It is hard to say at first sight whether the squirrel is a fetish object in a green cast or the mother treated with unusual compassion. Translucent glazes and bloody washes evoke interpretation. One needs to view the whole exhibition to understand the intelligence at work here, which would rescue the squirrel from the road and then freeze the body to capture her beauty and sadness, repeatedly. One is reminded of grave robbers, who supplied anatomists and surgeons with corpses to study. In this case, the need to study is not for anatomical knowledge but for spiritual understanding, the essence of the lactating squirrel, stopped mid-course in her life.
A mother’s presence pours itself
invisible to lenses of territory
has within it the terror of colour
spilling from arteries opened scarlet
returning boiling oxygen to the air
leaking chlorophyll grass knitting
earth’s white underground.
Deb Thompson’s art works are characterized by a beautifully strange psychological bent. The first Thompson exhibition I viewed, Impotent at the Langham Gallery in Kaslo, 2002 was shocking to me. I was mystified and intrigued. I wrote a compliment in the guest book, “But you look like such a nice person!” The comment delighted Deb. She has been reassuring me ever since, that indeed she is a nice person. I never really doubted it but I have been interested to observe the necessity of her work and I become more and more convinced that it is capturing an aspect of our life on this planet that few others have had the courage to do. And perhaps that is because few others have noticed. In The Maternal Body we have the female gaze painted loudly and clearly, fiercely and compassionately. It is most interesting that the female gaze would include two species. There is in this work compassion and beauty found in bodies well-used and well-worn by accommodation of new life, caught in the process of being maternal. This is a point of view that eclipses a dominating male perception and provides a shocking new one, which includes an open ended incompletion which honestly speaks of the tenure of human occupation of the planet.

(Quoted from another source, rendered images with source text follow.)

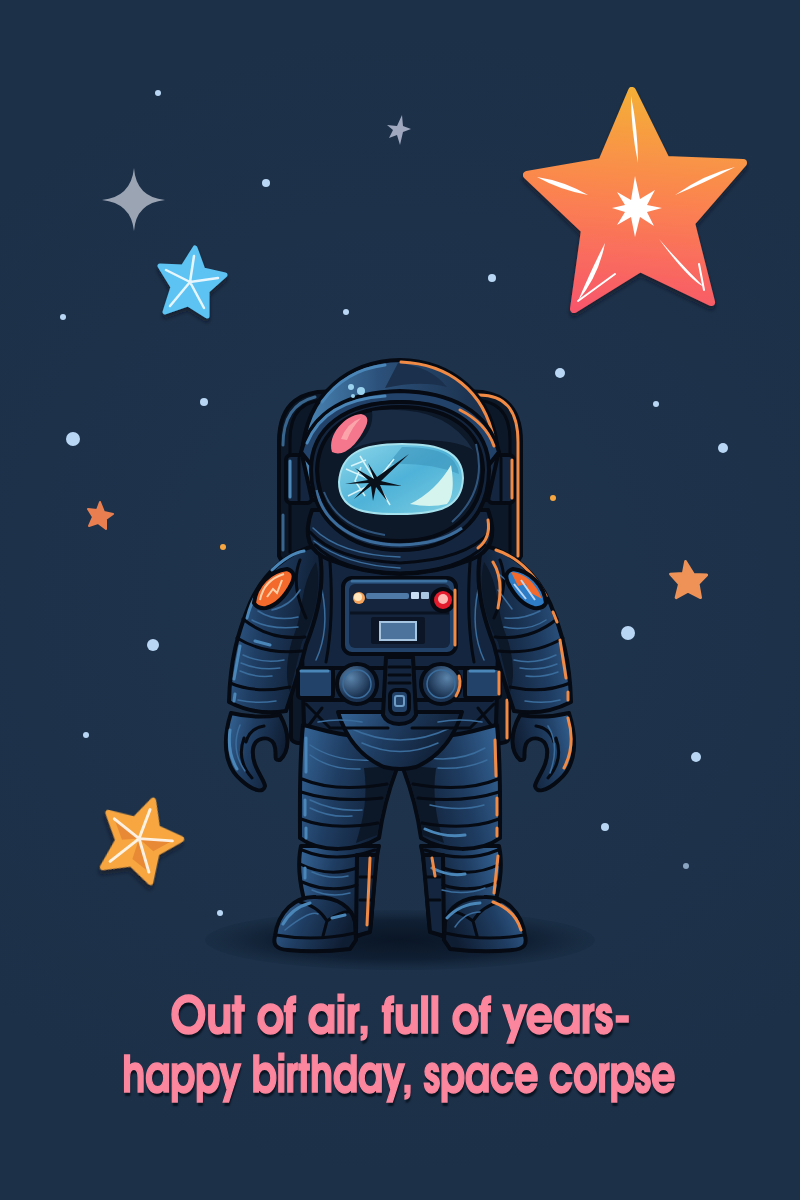
<!DOCTYPE html>
<html lang="en">
<head>
<meta charset="utf-8">
<title>Space birthday card</title>
<style>
:root{--night:#1d3249;--ink:#050a13;--suit:#14263f;--suit-mid:#22426a;--suit-light:#4a86b8;--deep:#0c1727;--warm:#f18a45;--pink:#fb869d;--ice:#b9d6f4;--blue:#5cc3f3;--amber:#f7a640}
*{box-sizing:border-box}
html,body{margin:0;overflow:hidden;background:var(--night)}
.card{position:relative;width:800px;height:1200px;overflow:hidden;background:radial-gradient(circle at 50% 50%,#1f354d,#1c3048 80%)}
.scene{position:absolute;inset:0;display:block}
.greeting{position:absolute;top:974px;left:0;width:800px;margin:0;font:700 50px "TeX Gyre Adventor","Noto Sans",sans-serif;line-height:0;text-align:center;white-space:nowrap;color:var(--pink);-webkit-text-stroke:1.6px var(--pink);text-shadow:1px 4px 2px #0a1422}
.line{display:block;height:59px}
.line::before{content:"";display:inline-block;height:59px}
.line-one{transform:translateX(1px) scaleX(.85)}
.line-two{transform:translateX(-1px) scaleX(.757)}
.outline{stroke:var(--ink);stroke-width:4;stroke-linejoin:round;stroke-linecap:round}
.seam{fill:none;stroke:var(--ink);stroke-width:3;stroke-linecap:round}
.sheen{fill:none;stroke:var(--suit-light);stroke-width:3;stroke-linecap:round}
.crease{fill:none;stroke:#3a6c9c;stroke-width:1.5;stroke-linecap:round}
.glow{fill:none;stroke:var(--warm);stroke-width:3;stroke-linecap:round}
.dark{fill:var(--deep)}.suit{fill:var(--suit)}.mid{fill:var(--suit-mid)}
</style>
</head>
<body>
<main class="card">
<svg class="scene" width="800" height="1200" viewBox="0 0 800 1200" role="img" aria-label="Astronaut with a cracked visor among the stars">
<defs>
<linearGradient id="sunset" gradientUnits="userSpaceOnUse" x1="650" y1="85" x2="630" y2="312"><stop offset="0" stop-color="#f4b136"/><stop offset=".5" stop-color="#fb8350"/><stop offset="1" stop-color="#f8576a"/></linearGradient>
<linearGradient id="limb" x1="0" x2="1" y1="0" y2=".3"><stop offset="0" stop-color="#36679a"/><stop offset=".45" stop-color="#1f3d62"/><stop offset="1" stop-color="#0f1d32"/></linearGradient>
<linearGradient id="dome" x1="0" x2="1"><stop offset="0" stop-color="#4a86b6"/><stop offset=".4" stop-color="#2b5079"/><stop offset="1" stop-color="#182b45"/></linearGradient>
<linearGradient id="glass" x1="0" y1="0" x2="1" y2="1"><stop offset="0" stop-color="#8fd8ea"/><stop offset=".5" stop-color="#4fb2d8"/><stop offset="1" stop-color="#7fd0e2"/></linearGradient>
<radialGradient id="knob" cx=".35" cy=".35"><stop offset="0" stop-color="#5b84ab"/><stop offset="1" stop-color="#1a3150"/></radialGradient>
<radialGradient id="ground"><stop offset="0" stop-color="#0a1626"/><stop offset=".65" stop-color="#101f33"/><stop offset="1" stop-color="#162a40" stop-opacity=".5"/></radialGradient>
<filter id="lift" x="-20%" y="-20%" width="140%" height="140%"><feDropShadow dx="0" dy="4" stdDeviation="2" flood-color="#0a1422" flood-opacity=".6"/></filter>
<g id="arm">
<path class="outline" fill="url(#limb)" d="M318 545C286 552 263 574 250 603C238 632 230 660 229 702Q256 716 286 711C293 690 300 670 306 645C318 615 327 580 318 545Z"/>
<path class="dark" d="M316 562C323 590 312 625 302 642L290 692C284 676 288 650 294 635C304 610 300 585 316 562Z"/>
<path class="seam" d="M243 619Q270 641 305 637M237 638Q265 655 302 651M230 683Q256 694 290 687M300 560C292 580 298 600 306 618"/>
<path class="outline" fill="url(#limb)" d="M231 713C223 738 223 765 241 780C254 792 264 793 265 786C264 778 251 766 253 749C255 737 269 735 274 744C278 754 272 761 280 760C289 752 291 735 280 715Q255 719 231 713Z"/>
<path class="seam" d="M244 738Q236 760 252 778M264 726Q250 728 246 742"/>
</g>
<g id="leg">
<path class="outline" fill="url(#limb)" d="M301 846C297 865 300 885 305 903L358 936L370 930C374 900 373 870 379 846Z"/>
<path class="outline suit" d="M357 855H377L370 932L356 936Z"/>
<path class="seam" d="M360 877H374M360 900H371M300 864Q328 878 357 868M302 882Q330 894 357 885"/>
<path class="outline" fill="url(#limb)" d="M303 725C299 765 300 806 300 838C320 853 356 852 379 838C382 815 388 792 397 768L402 730Z"/>
<path class="dark" d="M364 768L395 766C387 790 381 812 377 835L356 843C364 818 368 795 364 768Z"/>
<path class="seam" d="M302 779Q335 793 387 784M301 792Q335 803 382 798M301 819Q332 831 378 823M302 850Q335 864 375 850"/>
<path class="outline" fill="url(#limb)" d="M275 936C278 912 295 896 316 897C337 897 352 907 355 922L356 940L350 949Q318 953 288 950C275 949 273 944 275 936Z"/>
<path class="seam" d="M276 935Q315 942 355 933M300 902Q318 906 327 921L323 936M327 921Q342 910 351 912"/>
</g>
<g id="pack-side">
<path class="outline dark" d="M345 393C300 386 279 404 279 442V556Q284 567 298 568H345Z"/>
<path class="seam" stroke="#29496e" d="M330 400C303 399 290 412 290 440V552"/>
<path class="outline dark" d="M291 640V738Q292 744 304 743V640Z"/>
</g>
<g id="ear"><rect class="outline suit" x="286" y="455" width="26" height="48" rx="5"/><path class="seam" d="M299 458V500"/></g>
<g id="belt-half">
<path class="outline suit" d="M302 668H390V700H306Z"/>
<rect class="outline mid" x="298" y="668" width="35" height="30" rx="3"/>
<circle class="outline" cx="357" cy="684" r="20" fill="url(#knob)"/>
<circle class="crease" cx="357" cy="684" r="14"/>
</g>
<g id="small-star" stroke-linejoin="round"><path stroke-width="5" d="M195 248L203 270 225 275 207 291 207 316 188 304 165 312 173 287 160 266 183 267Z"/></g>
<path id="star-veins" fill="none" stroke="#fff" stroke-opacity=".85" stroke-width="2.5" stroke-linecap="round" d="M190 282L194 256M190 282L218 278M190 282L204 308M190 282L170 306M190 282L166 270"/>
<path id="spark" d="M100 502L104 512 113 514 106 519 106 529 98 523 89 526 93 517 88 509 97 510Z" stroke-width="2" stroke-linejoin="round"/>
</defs>

<g id="sky">
<g fill="#b9d6f4">
<circle cx="158" cy="93" r="3"/><circle cx="266" cy="183" r="4"/><circle cx="63" cy="317" r="3"/><circle cx="346" cy="312" r="3"/><circle cx="492" cy="278" r="4"/><circle cx="560" cy="373" r="5"/><circle cx="656" cy="404" r="3"/><circle cx="723" cy="448" r="5"/><circle cx="204" cy="402" r="4"/><circle cx="73" cy="439" r="7"/><circle cx="153" cy="645" r="6"/><circle cx="628" cy="633" r="7"/><circle cx="86" cy="735" r="3"/><circle cx="696" cy="757" r="5"/><circle cx="605" cy="827" r="4"/><circle cx="686" cy="866" r="3" opacity=".7"/><circle cx="220" cy="913" r="3"/>
</g>
<g fill="#f7a640"><circle cx="223" cy="547" r="3"/><circle cx="553" cy="498" r="3"/></g>
<path fill="#9aa4b3" d="M134 168Q136 197 165 200Q136 203 134 231Q131 203 102 200Q131 197 134 168Z"/>
<path fill="#9fa8bf" d="M402 115L403 126 411 129 403 132 400 145 397 135 389 138 393 130 387 125 397 126Z"/>
<g filter="url(#lift)"><use href="#small-star" fill="#5cc3f3" stroke="#5cc3f3"/></g><use href="#star-veins"/>
<g transform="translate(140 840) rotate(12) scale(1.18) translate(-191 -283)"><g filter="url(#lift)"><use href="#small-star" fill="#f7a640" stroke="#f7a640"/></g><path fill="#e88a35" d="M190 282L218 278 204 290ZM190 282L204 308 188 300ZM190 282L166 270 176 286Z"/><use href="#star-veins"/></g>
<use href="#spark" fill="#e97f50" stroke="#e97f50"/>
<use href="#spark" fill="#ee9257" stroke="#ee9257" transform="translate(689 581) rotate(-10) scale(1.42) translate(-100 -516)"/>
<g id="great-star">
<path filter="url(#lift)" fill="url(#sunset)" stroke="url(#sunset)" stroke-width="8" stroke-linejoin="round" d="M632 91L666 160 743 163 691 223 711 302 640 268 574 309 585 230 527 175 602 162Z"/>
<path fill="#fff" d="M631 96Q638 130 638 163Q631 130 631 96ZM735 167Q705 174 675 195Q704 183 735 167ZM537 177Q564 181 588 195Q560 190 537 177ZM659 239Q680 263 704 287Q688 279 659 239ZM605 243Q592 268 578 301Q599 275 605 243Z"/>
<path fill="none" stroke="#fff" stroke-width="2" stroke-linecap="round" d="M578 301L615 274M704 290L699 264"/>
<path fill="#fff" d="M635 176L640 199 655 190 647 205 662 208 647 212 654 226 640 217 635 237 631 217 617 225 625 212 612 208 625 205 617 192 631 200Z"/>
</g>
</g>

<ellipse cx="400" cy="940" rx="195" ry="30" fill="url(#ground)"/>

<g id="astronaut">
<use href="#pack-side"/><use href="#pack-side" transform="matrix(-1 0 0 1 800 0)"/>
<path class="glow" d="M477 395C505 394 518 410 518 442V556M507 700V738"/>
<path class="sheen" d="M283 445Q283 405 315 397M283 515V550" opacity=".7"/>

<use href="#leg"/><use href="#leg" transform="matrix(-1 0 0 1 800 0)"/>
<path class="sheen" d="M306 738V772M305 800V815M306 828V838M305 868V878M283 924Q292 908 310 903M332 918L345 915M425 829Q445 838 465 835M432 868Q450 877 465 874M447 918Q460 904 480 903"/>
<path class="crease" d="M310 745Q335 762 372 760M310 755Q330 770 360 769M310 800Q335 812 362 810M310 808Q330 818 352 816M312 872Q330 880 348 876M312 890Q330 898 350 893M430 758Q460 762 485 748M438 768Q465 770 487 760M430 805Q460 812 484 805M442 890Q465 896 485 888M285 930Q310 910 318 914M455 927Q465 912 480 912"/>
<path class="glow" d="M495 740L496 776M497 798V815M497 828V836M498 856L494 893M493 902Q515 910 521 930M370 858L367 925M432 858L435 876"/>

<path class="outline suit" d="M318 545Q400 600 482 545C488 590 492 620 498 650L496 725Q460 735 450 735Q400 765 350 735Q340 735 304 725L302 650C308 620 312 590 318 545Z"/>
<path class="outline" fill="url(#limb)" d="M338 712Q350 752 384 767Q400 771 416 767Q450 752 462 712Z"/>
<path class="crease" d="M350 728Q400 752 450 728M362 743Q400 760 438 743"/>
<path class="seam" d="M306 704L330 728H388M494 704L470 728H412M309 725L322 708M491 725L478 708"/>
<path class="crease" d="M322 590Q330 630 316 660M478 590Q470 630 484 660M318 722Q340 718 362 722M482 722Q460 718 438 722"/>
<path class="seam" d="M330 562Q334 620 326 662M470 562Q466 620 474 662"/>

<use href="#arm"/><use href="#arm" transform="matrix(-1 0 0 1 800 0)"/>
<path class="sheen" d="M247 618Q252 598 262 587M240 646L234 679M235 694L234 701M230 730Q227 752 237 769M272 570Q290 553 304 551M255 641L270 645"/>
<path class="crease" d="M243 655Q262 664 284 660M241 663Q260 671 280 668M240 671Q256 678 272 676M252 620Q270 630 298 627M258 611Q275 622 298 617M272 610Q290 606 300 590M238 700Q256 704 276 701M514 660Q535 665 556 655M520 668Q540 671 557 664M526 676Q542 678 558 672M504 627Q528 632 546 620M505 618Q522 620 540 611M525 701Q545 704 560 700M498 590L512 609M500 575L515 588M240 725Q230 750 245 771M548 726Q560 745 550 773"/>
<path class="glow" d="M496 550Q527 560 546 596M553 612L557 622M560 640L566 678M568 692V700M568 718Q576 745 564 768M493 562Q504 580 498 608"/>
<path class="outline" stroke-width="3" fill="#f36a2c" d="M254 603C256 585 270 571 287 569Q297 572 292 583C286 595 278 605 266 608Q257 609 254 603Z"/>
<path fill="none" stroke="#ffd0a8" stroke-width="2" d="M260 600Q264 580 284 574M267 597L273 589 277 593 282 580"/>
<path class="outline" stroke-width="3" fill="#2e7cc6" d="M546 603C544 585 530 571 513 569Q503 572 508 583C514 595 522 605 534 608Q543 609 546 603Z"/>
<path fill="#f36a2c" d="M511 572Q532 574 542 599L529 592 526 584 518 586Z"/>
<path fill="none" stroke="#b9d6f4" stroke-width="2" d="M514 584L526 599M521 580L535 600"/>

<g id="chest-panel">
<rect class="outline mid" x="343" y="578" width="113" height="76" rx="9"/>
<rect x="349" y="584" width="101" height="64" rx="6" fill="#14253d"/>
<path class="sheen" d="M352 581H446" stroke-width="2" opacity=".7"/>
<path fill="none" stroke="#0a1322" stroke-width="3" d="M350 613H449"/>
<circle cx="359" cy="598" r="6" fill="#f6a45c"/><circle cx="358" cy="597" r="4" fill="#ffe7c0"/>
<rect x="366" y="593" width="43" height="6" rx="2" fill="#4f79a6"/>
<rect x="411" y="592" width="8" height="7" rx="1" fill="#c9def2"/><rect x="421" y="592" width="8" height="7" rx="1" fill="#a9c6e2"/>
<circle class="outline" cx="443" cy="600" r="11" fill="#e31b2c" stroke-width="2"/><circle cx="443" cy="599" r="5" fill="#ffb9b5"/>
<rect x="371" y="617" width="54" height="27" rx="2" fill="#0b1525"/>
<rect x="380" y="622" width="36" height="18" fill="#4c739c" stroke="#a5c5e1" stroke-width="2"/>
<path class="glow" stroke-width="2" d="M455 590V645"/>
</g>

<g id="belt">
<use href="#belt-half"/><use href="#belt-half" transform="matrix(-1 0 0 1 798 0)"/>
<path class="outline suit" d="M386 657H413L416 715Q412 724 399 724Q387 724 383 715Z"/>
<path class="seam" d="M389 667H410M389 675H410M389 683H410"/>
<rect class="outline mid" x="390" y="690" width="19" height="24" rx="6"/><rect x="395" y="696" width="9" height="10" rx="2" fill="none" stroke="#6f9cc4" stroke-width="2"/>
<path class="glow" stroke-width="2" d="M459 676Q462 686 456 696M499 672V694"/>
<path class="sheen" stroke-width="2" d="M301 671H328M470 671H494"/>
</g>

<g id="helmet">
<path class="outline suit" d="M312 510C303 535 308 552 330 560Q400 588 470 560C492 552 497 535 488 510Z"/>
<path class="seam" d="M310 532Q335 560 400 563Q465 560 490 532M315 545Q340 571 400 573Q460 571 485 545"/>
<path class="crease" d="M313 528Q340 555 400 557M314 541Q345 565 400 568" stroke-width="3"/>
<path class="glow" stroke="#c9555d" d="M488 520Q491 538 478 548"/>
<use href="#ear"/><use href="#ear" transform="matrix(-1 0 0 1 800 0)"/>
<path class="sheen" stroke-width="2" d="M290 461V497"/><path class="glow" stroke-width="2" d="M512 460V498"/>
<path class="outline" fill="url(#dome)" d="M302 455C306 392 350 361 400 360C450 361 494 392 498 455L488 500H312Z"/>
<path fill="#1b304c" d="M398 363Q430 366 447 387Q420 380 385 388Z"/>
<path class="sheen" d="M322 402Q345 370 385 365"/>
<path class="glow" d="M401 362C448 364 484 390 494 440"/>
<path class="outline mid" d="M301 452C312 410 350 392 400 391C450 392 488 410 499 452L488 466C475 420 445 403 400 402C355 403 325 420 312 466Z"/>
<path class="sheen" d="M307 443Q325 400 385 396"/>
<path class="glow" stroke="#c87a55" d="M460 410Q486 423 494 446" stroke-width="2"/>
<g fill="#9bd2ee"><circle cx="351" cy="387" r="3"/><circle cx="361" cy="391" r="4"/><circle cx="353" cy="396" r="2"/></g>
<path class="outline suit" d="M311 470C311 428 345 402 400 402C455 402 489 428 489 470C489 520 452 550 400 550C348 550 311 520 311 470Z"/>
<path fill="none" stroke="#3c6c9b" stroke-width="3" d="M317 490C322 522 355 545 400 545Q440 544 462 528"/>
<path class="outline" fill="#0d1829" stroke-width="3" d="M317 470C318 430 350 407 400 407C450 407 482 430 483 470C482 516 448 541 400 541C352 541 318 516 317 470Z"/>
<path fill="#182b43" d="M372 411Q445 403 473 450Q455 438 400 440Q372 440 352 449Q375 432 372 411Z"/>
<path fill="none" stroke="#30557d" stroke-width="2" d="M476 444Q488 490 452 522M324 492Q338 528 385 535"/>
<path fill="#f4778d" d="M332 452C327 435 345 415 361 414Q372 416 364 430C357 444 344 458 332 452Z"/>
<path fill="#fba5ab" d="M341 439Q347 423 361 418Q352 427 347 440Z"/>
<path fill="url(#glass)" stroke="#a6e2ee" stroke-width="2" d="M339 482C341 454 360 444 402 444C441 444 462 452 463 478C462 505 444 514 400 514C360 515 339 508 339 482Z"/>
<path fill="#3c94bd" opacity=".6" d="M402 447Q456 446 459 474Q430 462 388 464Z"/>
<path fill="#d5f4ee" d="M451 465Q456 494 447 504Q430 508 410 504Q436 491 451 465Z"/>
<path fill="none" stroke="#d7f4fa" stroke-width="1.5" d="M376 482L346 469M376 482L360 456M376 482L394 459M376 482L348 496M376 482L390 505M361 467L355 481 365 496M366 460L351 466"/>
<path fill="#091019" d="M374 479L368 463 377 477 409 454 381 481 402 486 380 485 387 501 376 487 373 501 371 486 354 499 369 483 345 484 368 480 355 468Z"/>
</g>
</g>
</svg>
<h1 class="greeting"><span class="line line-one">Out of air, full of years-</span> <span class="line line-two">happy birthday, space corpse</span></h1>
</main>
</body>
</html>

Contemplation is clothing for the journey,
lighted shelter in the night.
Thompson’s art has experienced some transformation over the last few years, grasping what is essential (and probably invisible) by drawing in an immediate fashion, using traditional underpainting with translucent washes. This technical strategy is a part of the desire to subvert the patriarchal strictures carried in the psyche which both inform and conform the artist at work.
Thompson comes to the body-as-subject with information acquired from an education in art as well as medical illustration, an occupation which captures what the camera fails to see. The medical illustrator presents death as process. The Maternal Body, as exhibition, is a journey: the spirit inhabiting the human mother, the trace of spirit in the squirrel mother, the connections between them. Both wear badges of flesh, their breasts, with honour and authority in their biologically appointed roles as mother: the squirrel cruelly relieved, her body returning to a fetal position.
Few artists put psychological/spiritual states on the page, canvas or stage with the honesty and in such states of nakedness as Thompson does. There’s an urgency in The Maternal Body as there is in all of Thompson’s work but this work goes beyond that, including for the first time figures from the families: Scurius and Hominoidea: two species, Tamiasciurus hudsonicus and Homo sapiens.
The Maternal Body is new direction for Thompson. It may well also be sacrament.
The mother is before all and will reclaim.
Adrienne Rich Of Woman Born, p15
Plotinus- Enneads (1.6.9)
All right-justified text from Gathering, Selah, Book 3, a manuscript in progress by Susan Andrews Grace